[Stored data]
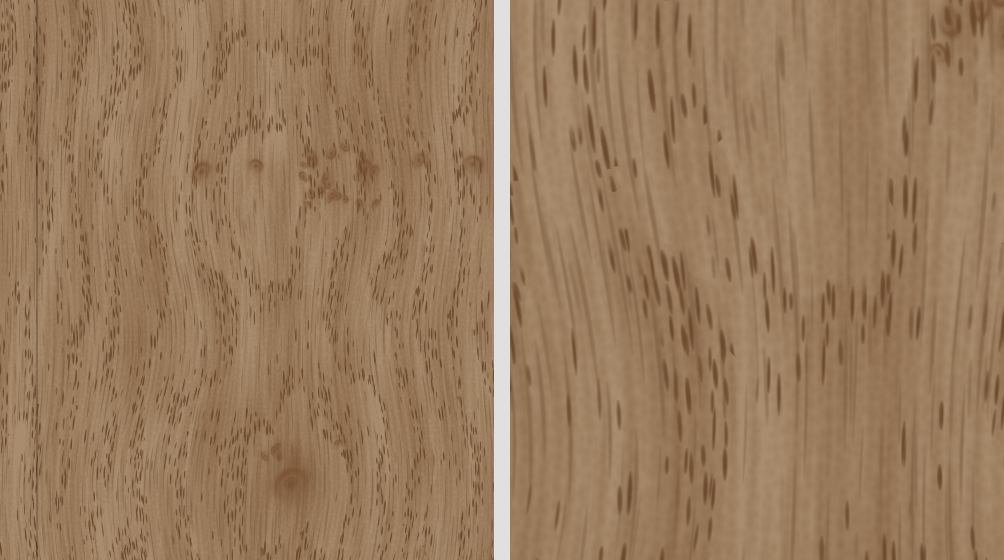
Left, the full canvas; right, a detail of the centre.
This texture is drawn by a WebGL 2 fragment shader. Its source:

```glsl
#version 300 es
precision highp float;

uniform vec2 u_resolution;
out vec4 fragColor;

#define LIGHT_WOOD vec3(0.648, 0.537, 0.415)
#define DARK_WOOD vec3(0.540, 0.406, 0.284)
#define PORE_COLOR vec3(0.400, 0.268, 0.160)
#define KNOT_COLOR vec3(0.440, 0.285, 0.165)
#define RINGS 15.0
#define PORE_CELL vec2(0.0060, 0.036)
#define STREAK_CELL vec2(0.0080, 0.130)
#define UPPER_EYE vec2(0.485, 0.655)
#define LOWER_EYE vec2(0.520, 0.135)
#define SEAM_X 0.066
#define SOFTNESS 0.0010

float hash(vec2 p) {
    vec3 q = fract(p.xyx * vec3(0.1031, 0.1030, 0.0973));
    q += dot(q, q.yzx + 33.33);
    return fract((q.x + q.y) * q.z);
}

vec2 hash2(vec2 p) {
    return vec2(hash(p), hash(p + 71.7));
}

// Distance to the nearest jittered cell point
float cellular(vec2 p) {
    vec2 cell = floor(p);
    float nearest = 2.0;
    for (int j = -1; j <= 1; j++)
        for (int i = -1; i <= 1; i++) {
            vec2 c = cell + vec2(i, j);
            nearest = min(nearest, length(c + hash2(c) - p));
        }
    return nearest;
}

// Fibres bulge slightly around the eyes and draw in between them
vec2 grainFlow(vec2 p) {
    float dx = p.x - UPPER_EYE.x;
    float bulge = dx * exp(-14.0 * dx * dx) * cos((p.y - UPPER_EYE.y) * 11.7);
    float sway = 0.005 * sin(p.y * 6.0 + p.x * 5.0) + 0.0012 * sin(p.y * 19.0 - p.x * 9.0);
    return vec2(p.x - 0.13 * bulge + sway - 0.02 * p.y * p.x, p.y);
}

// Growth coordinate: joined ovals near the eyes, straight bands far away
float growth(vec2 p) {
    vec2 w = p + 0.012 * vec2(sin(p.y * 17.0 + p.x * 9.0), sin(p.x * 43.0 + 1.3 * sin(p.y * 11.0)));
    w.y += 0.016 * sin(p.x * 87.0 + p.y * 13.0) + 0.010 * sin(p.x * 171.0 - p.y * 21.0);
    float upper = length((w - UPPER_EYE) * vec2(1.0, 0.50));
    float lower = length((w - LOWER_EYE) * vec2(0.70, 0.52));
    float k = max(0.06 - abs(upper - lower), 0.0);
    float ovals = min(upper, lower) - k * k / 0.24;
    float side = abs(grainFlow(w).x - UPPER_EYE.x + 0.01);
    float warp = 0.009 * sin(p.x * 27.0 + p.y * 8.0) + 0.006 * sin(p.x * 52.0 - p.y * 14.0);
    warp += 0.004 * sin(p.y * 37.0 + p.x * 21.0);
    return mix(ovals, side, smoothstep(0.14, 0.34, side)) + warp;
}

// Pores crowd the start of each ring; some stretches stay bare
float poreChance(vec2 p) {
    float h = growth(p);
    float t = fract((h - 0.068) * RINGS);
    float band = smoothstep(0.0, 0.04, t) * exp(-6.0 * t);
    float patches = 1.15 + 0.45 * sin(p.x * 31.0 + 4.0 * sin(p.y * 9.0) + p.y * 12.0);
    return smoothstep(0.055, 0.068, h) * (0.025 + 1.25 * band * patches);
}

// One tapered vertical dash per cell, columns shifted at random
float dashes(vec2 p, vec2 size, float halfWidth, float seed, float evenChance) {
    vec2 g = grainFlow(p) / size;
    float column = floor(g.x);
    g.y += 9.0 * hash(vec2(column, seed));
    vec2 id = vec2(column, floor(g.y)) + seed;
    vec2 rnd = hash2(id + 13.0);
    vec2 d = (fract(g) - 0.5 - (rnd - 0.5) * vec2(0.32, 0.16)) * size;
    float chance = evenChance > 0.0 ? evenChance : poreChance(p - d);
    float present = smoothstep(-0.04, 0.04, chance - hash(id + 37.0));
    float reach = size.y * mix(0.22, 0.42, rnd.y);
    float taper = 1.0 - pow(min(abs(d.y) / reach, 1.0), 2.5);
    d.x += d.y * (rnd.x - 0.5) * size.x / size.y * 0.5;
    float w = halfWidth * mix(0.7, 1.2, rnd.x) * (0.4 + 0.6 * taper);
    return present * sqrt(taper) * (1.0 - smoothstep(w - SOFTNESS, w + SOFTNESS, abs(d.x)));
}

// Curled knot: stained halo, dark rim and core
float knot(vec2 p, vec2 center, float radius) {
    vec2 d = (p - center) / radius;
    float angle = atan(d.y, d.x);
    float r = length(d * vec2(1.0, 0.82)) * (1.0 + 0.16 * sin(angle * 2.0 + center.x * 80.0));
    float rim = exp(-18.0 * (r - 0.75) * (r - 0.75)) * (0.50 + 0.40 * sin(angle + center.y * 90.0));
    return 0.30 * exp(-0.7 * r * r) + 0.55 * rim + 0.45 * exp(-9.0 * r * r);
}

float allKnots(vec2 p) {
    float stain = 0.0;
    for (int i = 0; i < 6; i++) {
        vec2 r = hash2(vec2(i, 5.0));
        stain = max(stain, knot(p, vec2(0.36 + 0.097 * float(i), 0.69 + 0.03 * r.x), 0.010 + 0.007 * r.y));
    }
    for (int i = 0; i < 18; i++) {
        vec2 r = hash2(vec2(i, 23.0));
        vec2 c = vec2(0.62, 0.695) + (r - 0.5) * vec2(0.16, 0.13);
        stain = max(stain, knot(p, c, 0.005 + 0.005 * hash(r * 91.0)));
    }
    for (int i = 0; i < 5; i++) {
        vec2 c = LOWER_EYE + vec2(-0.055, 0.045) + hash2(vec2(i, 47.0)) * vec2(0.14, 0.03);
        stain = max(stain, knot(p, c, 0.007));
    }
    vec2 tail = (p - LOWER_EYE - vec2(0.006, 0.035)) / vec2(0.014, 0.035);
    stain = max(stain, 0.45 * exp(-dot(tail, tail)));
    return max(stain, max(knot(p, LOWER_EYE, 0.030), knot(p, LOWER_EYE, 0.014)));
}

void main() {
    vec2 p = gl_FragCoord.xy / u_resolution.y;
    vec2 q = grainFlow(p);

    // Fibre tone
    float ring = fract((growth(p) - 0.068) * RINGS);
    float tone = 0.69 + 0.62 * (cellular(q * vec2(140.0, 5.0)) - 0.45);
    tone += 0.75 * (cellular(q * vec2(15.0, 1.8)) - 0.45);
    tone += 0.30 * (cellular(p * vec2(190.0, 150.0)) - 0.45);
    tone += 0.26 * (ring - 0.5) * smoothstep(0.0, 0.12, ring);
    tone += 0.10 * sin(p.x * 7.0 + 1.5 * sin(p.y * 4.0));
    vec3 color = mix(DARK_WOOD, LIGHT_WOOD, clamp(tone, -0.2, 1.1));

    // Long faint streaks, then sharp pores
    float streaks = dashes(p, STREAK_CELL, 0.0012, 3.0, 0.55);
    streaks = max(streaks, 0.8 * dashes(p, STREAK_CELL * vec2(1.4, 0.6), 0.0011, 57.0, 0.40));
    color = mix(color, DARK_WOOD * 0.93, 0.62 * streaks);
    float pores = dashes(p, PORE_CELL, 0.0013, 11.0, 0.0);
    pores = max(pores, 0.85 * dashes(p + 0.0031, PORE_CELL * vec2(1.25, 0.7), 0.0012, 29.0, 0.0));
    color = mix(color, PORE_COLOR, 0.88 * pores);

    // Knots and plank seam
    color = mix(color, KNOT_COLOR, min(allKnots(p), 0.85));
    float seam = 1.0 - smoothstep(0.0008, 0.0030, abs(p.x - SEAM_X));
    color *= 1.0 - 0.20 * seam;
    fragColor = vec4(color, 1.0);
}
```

---

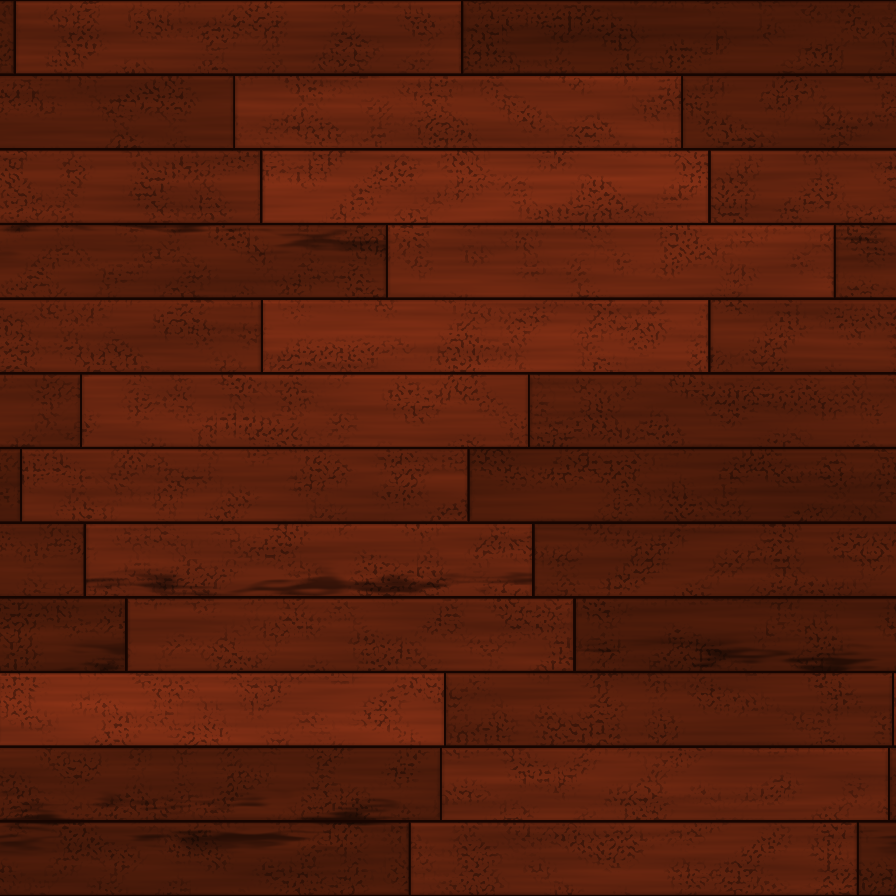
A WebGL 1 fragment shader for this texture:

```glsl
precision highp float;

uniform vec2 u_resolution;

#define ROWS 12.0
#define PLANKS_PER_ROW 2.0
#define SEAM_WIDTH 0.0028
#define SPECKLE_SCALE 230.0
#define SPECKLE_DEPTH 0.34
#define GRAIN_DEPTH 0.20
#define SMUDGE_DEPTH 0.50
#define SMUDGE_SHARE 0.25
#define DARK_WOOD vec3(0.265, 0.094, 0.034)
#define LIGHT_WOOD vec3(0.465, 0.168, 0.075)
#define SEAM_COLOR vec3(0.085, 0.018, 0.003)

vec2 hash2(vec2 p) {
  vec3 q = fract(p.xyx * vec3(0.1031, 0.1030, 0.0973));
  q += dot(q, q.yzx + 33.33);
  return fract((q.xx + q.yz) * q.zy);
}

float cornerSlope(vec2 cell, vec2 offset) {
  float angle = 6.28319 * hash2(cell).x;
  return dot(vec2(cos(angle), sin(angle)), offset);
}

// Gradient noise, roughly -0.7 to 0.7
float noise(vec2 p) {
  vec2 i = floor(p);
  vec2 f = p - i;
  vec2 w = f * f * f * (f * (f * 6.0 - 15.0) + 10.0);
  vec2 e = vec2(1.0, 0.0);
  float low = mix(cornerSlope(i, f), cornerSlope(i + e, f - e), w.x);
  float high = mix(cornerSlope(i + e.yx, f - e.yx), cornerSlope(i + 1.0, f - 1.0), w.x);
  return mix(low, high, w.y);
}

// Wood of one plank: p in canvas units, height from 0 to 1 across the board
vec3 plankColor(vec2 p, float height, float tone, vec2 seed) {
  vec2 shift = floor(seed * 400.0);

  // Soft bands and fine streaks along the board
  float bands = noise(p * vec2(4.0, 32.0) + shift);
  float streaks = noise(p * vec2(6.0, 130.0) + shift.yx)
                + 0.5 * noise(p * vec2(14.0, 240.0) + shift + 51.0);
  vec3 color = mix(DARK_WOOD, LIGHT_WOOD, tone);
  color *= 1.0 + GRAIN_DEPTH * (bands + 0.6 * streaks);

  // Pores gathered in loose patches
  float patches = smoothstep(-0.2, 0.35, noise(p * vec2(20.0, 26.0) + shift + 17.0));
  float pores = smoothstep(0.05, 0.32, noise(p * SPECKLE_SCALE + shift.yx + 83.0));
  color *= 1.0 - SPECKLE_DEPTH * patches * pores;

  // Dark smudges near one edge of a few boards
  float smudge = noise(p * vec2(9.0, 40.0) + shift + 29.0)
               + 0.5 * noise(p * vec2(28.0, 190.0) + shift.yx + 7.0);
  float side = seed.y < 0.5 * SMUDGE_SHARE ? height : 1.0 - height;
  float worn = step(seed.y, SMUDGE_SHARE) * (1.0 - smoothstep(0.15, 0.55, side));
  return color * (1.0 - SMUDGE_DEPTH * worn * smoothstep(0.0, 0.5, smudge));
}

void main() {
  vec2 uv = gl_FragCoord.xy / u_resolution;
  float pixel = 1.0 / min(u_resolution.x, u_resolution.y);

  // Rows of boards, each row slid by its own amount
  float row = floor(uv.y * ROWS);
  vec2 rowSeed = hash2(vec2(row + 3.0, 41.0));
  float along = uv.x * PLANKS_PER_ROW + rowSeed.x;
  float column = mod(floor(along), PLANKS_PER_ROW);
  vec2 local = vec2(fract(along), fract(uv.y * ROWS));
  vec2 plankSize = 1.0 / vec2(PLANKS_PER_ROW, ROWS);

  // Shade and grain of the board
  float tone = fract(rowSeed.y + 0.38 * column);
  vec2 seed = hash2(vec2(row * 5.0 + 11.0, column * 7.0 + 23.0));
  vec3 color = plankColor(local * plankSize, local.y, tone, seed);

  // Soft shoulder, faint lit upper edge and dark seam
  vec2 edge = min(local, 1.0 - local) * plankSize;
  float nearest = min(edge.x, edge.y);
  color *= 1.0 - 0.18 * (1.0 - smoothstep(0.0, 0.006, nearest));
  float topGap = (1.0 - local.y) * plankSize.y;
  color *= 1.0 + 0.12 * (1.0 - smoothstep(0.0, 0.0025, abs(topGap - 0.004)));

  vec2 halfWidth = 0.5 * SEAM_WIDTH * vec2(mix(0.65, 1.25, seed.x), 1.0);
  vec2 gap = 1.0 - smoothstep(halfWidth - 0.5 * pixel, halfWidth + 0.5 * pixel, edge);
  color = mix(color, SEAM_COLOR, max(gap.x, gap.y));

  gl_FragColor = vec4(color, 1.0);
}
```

**What needs to be done:**
How many lines of the data contain the word "cellular"? Answer with the number alone.

**Expected answer:**
4